This series of paintings and works on paper explores ideas of change and transition. Through the use of symbolism and other visceral imagery, the paintings ride an edge between abstraction and realism. Water, spirals, and spheres are common themes in the paintings, fusing bold color with dynamic compositions. The paintings speak to cycles of death and rebirth, the fluidity of change, and the process by which one thing may evolve into another.
My images in printmaking explore organic patterning in nature, particularly the subject of water and reflections. Using multiple images and collage, I create prints that emphasize the beauty of the natural world, uniting symbols of different cultures with elements of the landscape. Colors and textures are layered together in these images to reveal the depth of change in nature, its grace and fleeting transitional patterns.
The idea of change and process is also reflected in the large charcoal drawings, which are done on long vertical sheets of brown paper. A common material, brown paper, provides great freedom of process and scale. The drawings may be altered by painting or collaging other drawings on them so that a 4-foot piece may expand to become an 8-foot piece.
This body of work is designed to reflect my process and to create an artistic chrysalis for myself through the expression of what I find inspiring. Picasso said “art is magic” and so in like manner this artwork is designed to inspire others and to serve as a reminder of the transitional beauty of our natural world.

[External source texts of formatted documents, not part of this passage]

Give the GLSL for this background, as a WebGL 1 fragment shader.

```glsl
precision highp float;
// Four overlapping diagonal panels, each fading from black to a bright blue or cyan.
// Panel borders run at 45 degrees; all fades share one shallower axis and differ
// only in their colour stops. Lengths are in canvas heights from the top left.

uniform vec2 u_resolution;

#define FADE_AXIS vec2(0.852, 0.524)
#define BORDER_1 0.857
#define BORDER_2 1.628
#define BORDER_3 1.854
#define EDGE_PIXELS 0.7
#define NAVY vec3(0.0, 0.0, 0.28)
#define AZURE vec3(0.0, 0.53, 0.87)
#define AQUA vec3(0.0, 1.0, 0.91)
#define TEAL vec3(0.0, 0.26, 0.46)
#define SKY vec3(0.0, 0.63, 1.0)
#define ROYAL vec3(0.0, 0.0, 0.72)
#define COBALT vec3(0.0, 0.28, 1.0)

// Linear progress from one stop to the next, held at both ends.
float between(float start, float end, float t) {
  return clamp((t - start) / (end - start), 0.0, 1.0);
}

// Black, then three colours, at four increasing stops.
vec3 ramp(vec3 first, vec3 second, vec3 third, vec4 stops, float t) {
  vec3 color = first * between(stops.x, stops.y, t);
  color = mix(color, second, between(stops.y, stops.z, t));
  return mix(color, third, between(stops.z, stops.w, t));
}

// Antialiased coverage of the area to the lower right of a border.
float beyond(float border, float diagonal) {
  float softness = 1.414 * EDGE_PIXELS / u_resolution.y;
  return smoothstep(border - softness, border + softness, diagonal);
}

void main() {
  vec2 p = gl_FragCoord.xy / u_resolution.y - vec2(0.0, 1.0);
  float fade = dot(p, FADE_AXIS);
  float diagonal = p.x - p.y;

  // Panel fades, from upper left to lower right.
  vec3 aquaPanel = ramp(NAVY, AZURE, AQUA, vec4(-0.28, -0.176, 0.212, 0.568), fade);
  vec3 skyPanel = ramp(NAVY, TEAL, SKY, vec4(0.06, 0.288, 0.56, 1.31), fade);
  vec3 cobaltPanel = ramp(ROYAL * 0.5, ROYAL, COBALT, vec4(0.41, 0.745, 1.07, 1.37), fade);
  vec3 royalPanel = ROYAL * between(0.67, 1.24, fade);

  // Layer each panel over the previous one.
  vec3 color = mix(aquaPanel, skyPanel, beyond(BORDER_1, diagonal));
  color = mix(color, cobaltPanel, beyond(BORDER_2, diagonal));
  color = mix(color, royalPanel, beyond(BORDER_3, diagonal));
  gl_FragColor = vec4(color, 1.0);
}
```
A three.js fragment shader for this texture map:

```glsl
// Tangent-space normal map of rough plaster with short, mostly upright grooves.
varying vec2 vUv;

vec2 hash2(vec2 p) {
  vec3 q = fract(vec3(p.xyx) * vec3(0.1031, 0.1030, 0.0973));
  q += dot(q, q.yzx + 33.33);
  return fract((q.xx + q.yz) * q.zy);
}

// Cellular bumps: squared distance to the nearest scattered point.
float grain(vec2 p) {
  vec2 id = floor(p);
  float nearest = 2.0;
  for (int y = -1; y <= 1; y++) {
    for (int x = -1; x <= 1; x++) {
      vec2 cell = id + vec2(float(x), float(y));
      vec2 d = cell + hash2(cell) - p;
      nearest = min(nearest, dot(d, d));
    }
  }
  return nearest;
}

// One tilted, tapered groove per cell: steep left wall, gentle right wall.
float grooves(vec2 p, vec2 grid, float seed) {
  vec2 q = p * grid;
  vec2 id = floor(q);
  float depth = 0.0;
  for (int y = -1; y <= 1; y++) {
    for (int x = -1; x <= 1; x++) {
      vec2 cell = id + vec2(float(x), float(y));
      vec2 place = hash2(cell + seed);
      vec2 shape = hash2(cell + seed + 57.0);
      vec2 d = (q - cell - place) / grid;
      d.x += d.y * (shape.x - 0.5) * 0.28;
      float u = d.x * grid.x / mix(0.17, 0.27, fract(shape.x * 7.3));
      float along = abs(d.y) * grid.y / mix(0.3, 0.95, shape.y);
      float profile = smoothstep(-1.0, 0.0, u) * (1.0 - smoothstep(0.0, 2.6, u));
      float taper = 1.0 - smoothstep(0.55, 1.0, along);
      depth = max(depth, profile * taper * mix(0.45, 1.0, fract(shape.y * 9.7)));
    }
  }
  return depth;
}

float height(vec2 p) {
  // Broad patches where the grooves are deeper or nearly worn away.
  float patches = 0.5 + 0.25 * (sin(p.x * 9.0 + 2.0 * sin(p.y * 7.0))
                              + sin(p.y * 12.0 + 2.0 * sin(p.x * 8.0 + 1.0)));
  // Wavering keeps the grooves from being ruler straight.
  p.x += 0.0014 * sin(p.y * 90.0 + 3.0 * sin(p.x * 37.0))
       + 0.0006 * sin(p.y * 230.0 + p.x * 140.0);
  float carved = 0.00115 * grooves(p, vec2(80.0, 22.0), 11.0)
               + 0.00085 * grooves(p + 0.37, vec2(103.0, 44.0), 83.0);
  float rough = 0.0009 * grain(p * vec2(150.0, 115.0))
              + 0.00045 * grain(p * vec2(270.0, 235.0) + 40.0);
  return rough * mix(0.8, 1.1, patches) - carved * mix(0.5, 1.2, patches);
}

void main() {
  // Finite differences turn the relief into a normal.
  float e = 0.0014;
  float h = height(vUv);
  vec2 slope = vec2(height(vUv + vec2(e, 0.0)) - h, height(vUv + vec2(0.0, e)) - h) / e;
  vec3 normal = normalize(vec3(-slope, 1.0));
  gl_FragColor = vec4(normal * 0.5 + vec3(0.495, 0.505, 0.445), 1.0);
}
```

Sarah Savidge is an abstract painter, collage artist and printmaker with an extensive background in contemporary art. She received her BFA from Cornell University and afterwards moved to New York City, where she worked for eight years in diverse galleries, museums, and non-profit spaces. Returning to Seattle (via New Mexico) Savidge worked producing events at the Henry Art Gallery, and later was founding the director of Art Detour Seattle, a tour of 150 artist studios in 8 neighbourhoods throughout the city. Her paintings are represented in numerous corporate and private collections in the United States and abroad.